Please repeat the data below exactly, with the pictures removed.

==== EXTRACTED MATERIAL ====

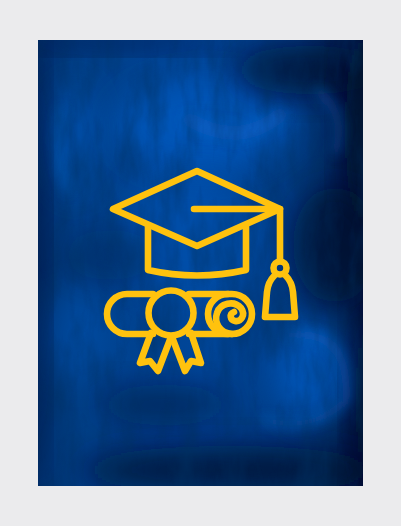
<!DOCTYPE html>
<html lang="en">
<head>
<meta charset="utf-8">
<title>Graduation card</title>
<style>
:root {
  --mat: #ebebed;
  --blue: #003f8c;
  --bright: #0058bd;
  --night: #00102c;
  --gold: #ffc20e;
}
html, body { margin: 0; height: 100%; overflow: hidden; background: var(--mat); }
.card { display: block; width: 401px; height: 526px; }
.mat { fill: var(--mat); }
.base { fill: url(#panel-tone); }
.glow { fill: var(--bright); filter: url(#soft); }
.shade { fill: var(--night); filter: url(#soft); }
.emblem { fill: none; stroke: var(--gold); stroke-width: 6.6; stroke-linecap: round; stroke-linejoin: round; }
</style>
</head>
<body>
<svg class="card" viewBox="0 0 401 526" role="img" aria-label="Gold graduation cap and diploma on a blue brushed panel">
  <defs>
    <linearGradient id="panel-tone" x1="0" y1="0" x2="1" y2="0">
      <stop offset="0" stop-color="#00306c"/>
      <stop offset=".12" stop-color="#003f87"/>
      <stop offset=".5" stop-color="#004699"/>
      <stop offset=".8" stop-color="#003a80"/>
      <stop offset="1" stop-color="#001a42"/>
    </linearGradient>
    <clipPath id="panel-edge"><rect x="38" y="40" width="325" height="446"/></clipPath>
    <filter id="soft" x="-60%" y="-60%" width="220%" height="220%"><feGaussianBlur stdDeviation="16"/></filter>
    <filter id="wisp" x="-60%" y="-60%" width="220%" height="220%"><feGaussianBlur stdDeviation="6"/></filter>
    <filter id="brushed" x="0" y="0" width="100%" height="100%">
      <feTurbulence type="fractalNoise" baseFrequency=".05 .014" numOctaves="4" seed="8"/>
      <feColorMatrix values="0 0 0 0 0  0 0 0 0 .03  0 0 0 0 .12  1.8 0 0 0 -.72"/>
    </filter>
  </defs>

  <rect class="mat" width="401" height="526"/>

  <g id="panel" clip-path="url(#panel-edge)">
    <rect class="base" x="38" y="40" width="325" height="446"/>
    <g id="glows">
      <ellipse class="glow" cx="205" cy="125" rx="88" ry="45" opacity=".85"/>
      <ellipse class="glow" cx="75" cy="140" rx="20" ry="55" opacity=".65"/>
      <ellipse class="glow" cx="190" cy="235" rx="75" ry="60" opacity=".45"/>
      <ellipse class="glow" cx="312" cy="370" rx="40" ry="50" opacity=".85"/>
      <ellipse class="glow" cx="75" cy="335" rx="35" ry="45" opacity=".4"/>
    </g>
    <g id="shades">
      <ellipse class="shade" cx="310" cy="70" rx="75" ry="24" opacity=".75"/>
      <ellipse class="shade" cx="362" cy="130" rx="17" ry="110" opacity=".9"/>
      <ellipse class="shade" cx="335" cy="245" rx="42" ry="58" opacity=".75"/>
      <ellipse class="shade" cx="366" cy="400" rx="13" ry="110" opacity=".8"/>
      <ellipse class="shade" cx="230" cy="470" rx="150" ry="24" opacity=".8"/>
      <ellipse class="shade" cx="165" cy="405" rx="65" ry="20" opacity=".5"/>
      <ellipse class="shade" cx="36" cy="260" rx="8" ry="230" opacity=".6"/>
      <ellipse class="shade" cx="120" cy="40" rx="110" ry="8" opacity=".6"/>
      <ellipse class="shade" cx="110" cy="255" rx="45" ry="25" opacity=".3"/>
    </g>
    <g id="wisps" fill="none" stroke="#1467cc" stroke-linecap="round" filter="url(#wisp)">
      <path d="M62 110Q54 150 68 190" stroke-width="7" opacity=".5"/>
      <path d="M318 92Q346 112 336 150" stroke-width="9" opacity=".4"/>
      <path d="M190 120Q240 148 280 115" stroke-width="14" opacity=".4"/>
      <path d="M292 335Q350 330 346 400" stroke-width="9" opacity=".5"/>
      <path d="M265 420Q310 432 342 404" stroke-width="8" opacity=".4"/>
    </g>
    <rect x="38" y="40" width="325" height="446" filter="url(#brushed)" opacity=".6"/>
  </g>

  <g id="cap" class="emblem">
    <path d="M113 209L197 171L280 209L197 246Z"/>
    <path d="M148 227V270Q197 281 246 270V227"/>
    <path d="M194 209H280V261"/>
  </g>

  <g id="tassel" class="emblem">
    <circle cx="280" cy="268" r="6.5"/>
    <path d="M274 276Q268 282 267 292L265 317H295L293 292Q292 282 286 276"/>
  </g>

  <g id="diploma" class="emblem">
    <path d="M153 294H127A20 20 0 0 0 127 334H153"/>
    <path d="M189 294H232A20 20 0 0 1 232 334H189"/>
    <path d="M228 294A20 20 0 0 0 228 334"/>
    <path d="M232 334C219 333 214 322 217 313C220 303 234 300 241 308C246 315 241 322 235 321C230 320 229 314 234 312"/>
    <path d="M151 333L140 363L150 361L158 371L171 337"/>
    <path d="M172 337L185 371L191 361L201 363L191 333"/>
    <circle cx="171" cy="313" r="22.5"/>
  </g>
</svg>
</body>
</html>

====

■ ANSWER SPACE:
<!DOCTYPE html>
<html lang="en">
<head>
<meta charset="utf-8">
<title>Graduation card</title>
<style>
:root {
  --mat: #ebebed;
  --blue: #003f8c;
  --bright: #0058bd;
  --night: #00102c;
  --gold: #ffc20e;
}
html, body { margin: 0; height: 100%; overflow: hidden; background: var(--mat); }
.card { display: block; width: 401px; height: 526px; }
.mat { fill: var(--mat); }
.base { fill: url(#panel-tone); }
.glow { fill: var(--bright); filter: url(#soft); }
.shade { fill: var(--night); filter: url(#soft); }
.emblem { fill: none; stroke: var(--gold); stroke-width: 6.6; stroke-linecap: round; stroke-linejoin: round; }
</style>
</head>
<body>
<svg class="card" viewBox="0 0 401 526" role="img" aria-label="Gold graduation cap and diploma on a blue brushed panel">
  <defs>
    <linearGradient id="panel-tone" x1="0" y1="0" x2="1" y2="0">
      <stop offset="0" stop-color="#00306c"/>
      <stop offset=".12" stop-color="#003f87"/>
      <stop offset=".5" stop-color="#004699"/>
      <stop offset=".8" stop-color="#003a80"/>
      <stop offset="1" stop-color="#001a42"/>
    </linearGradient>
    <clipPath id="panel-edge"><rect x="38" y="40" width="325" height="446"/></clipPath>
    <filter id="soft" x="-60%" y="-60%" width="220%" height="220%"><feGaussianBlur stdDeviation="16"/></filter>
    <filter id="wisp" x="-60%" y="-60%" width="220%" height="220%"><feGaussianBlur stdDeviation="6"/></filter>
    <filter id="brushed" x="0" y="0" width="100%" height="100%">
      <feTurbulence type="fractalNoise" baseFrequency=".05 .014" numOctaves="4" seed="8"/>
      <feColorMatrix values="0 0 0 0 0  0 0 0 0 .03  0 0 0 0 .12  1.8 0 0 0 -.72"/>
    </filter>
  </defs>

  <rect class="mat" width="401" height="526"/>

  <g id="panel" clip-path="url(#panel-edge)">
    <rect class="base" x="38" y="40" width="325" height="446"/>
    <g id="glows">
      <ellipse class="glow" cx="205" cy="125" rx="88" ry="45" opacity=".85"/>
      <ellipse class="glow" cx="75" cy="140" rx="20" ry="55" opacity=".65"/>
      <ellipse class="glow" cx="190" cy="235" rx="75" ry="60" opacity=".45"/>
      <ellipse class="glow" cx="312" cy="370" rx="40" ry="50" opacity=".85"/>
      <ellipse class="glow" cx="75" cy="335" rx="35" ry="45" opacity=".4"/>
    </g>
    <g id="shades">
      <ellipse class="shade" cx="310" cy="70" rx="75" ry="24" opacity=".75"/>
      <ellipse class="shade" cx="362" cy="130" rx="17" ry="110" opacity=".9"/>
      <ellipse class="shade" cx="335" cy="245" rx="42" ry="58" opacity=".75"/>
      <ellipse class="shade" cx="366" cy="400" rx="13" ry="110" opacity=".8"/>
      <ellipse class="shade" cx="230" cy="470" rx="150" ry="24" opacity=".8"/>
      <ellipse class="shade" cx="165" cy="405" rx="65" ry="20" opacity=".5"/>
      <ellipse class="shade" cx="36" cy="260" rx="8" ry="230" opacity=".6"/>
      <ellipse class="shade" cx="120" cy="40" rx="110" ry="8" opacity=".6"/>
      <ellipse class="shade" cx="110" cy="255" rx="45" ry="25" opacity=".3"/>
    </g>
    <g id="wisps" fill="none" stroke="#1467cc" stroke-linecap="round" filter="url(#wisp)">
      <path d="M62 110Q54 150 68 190" stroke-width="7" opacity=".5"/>
      <path d="M318 92Q346 112 336 150" stroke-width="9" opacity=".4"/>
      <path d="M190 120Q240 148 280 115" stroke-width="14" opacity=".4"/>
      <path d="M292 335Q350 330 346 400" stroke-width="9" opacity=".5"/>
      <path d="M265 420Q310 432 342 404" stroke-width="8" opacity=".4"/>
    </g>
    <rect x="38" y="40" width="325" height="446" filter="url(#brushed)" opacity=".6"/>
  </g>

  <g id="cap" class="emblem">
    <path d="M113 209L197 171L280 209L197 246Z"/>
    <path d="M148 227V270Q197 281 246 270V227"/>
    <path d="M194 209H280V261"/>
  </g>

  <g id="tassel" class="emblem">
    <circle cx="280" cy="268" r="6.5"/>
    <path d="M274 276Q268 282 267 292L265 317H295L293 292Q292 282 286 276"/>
  </g>

  <g id="diploma" class="emblem">
    <path d="M153 294H127A20 20 0 0 0 127 334H153"/>
    <path d="M189 294H232A20 20 0 0 1 232 334H189"/>
    <path d="M228 294A20 20 0 0 0 228 334"/>
    <path d="M232 334C219 333 214 322 217 313C220 303 234 300 241 308C246 315 241 322 235 321C230 320 229 314 234 312"/>
    <path d="M151 333L140 363L150 361L158 371L171 337"/>
    <path d="M172 337L185 371L191 361L201 363L191 333"/>
    <circle cx="171" cy="313" r="22.5"/>
  </g>
</svg>
</body>
</html>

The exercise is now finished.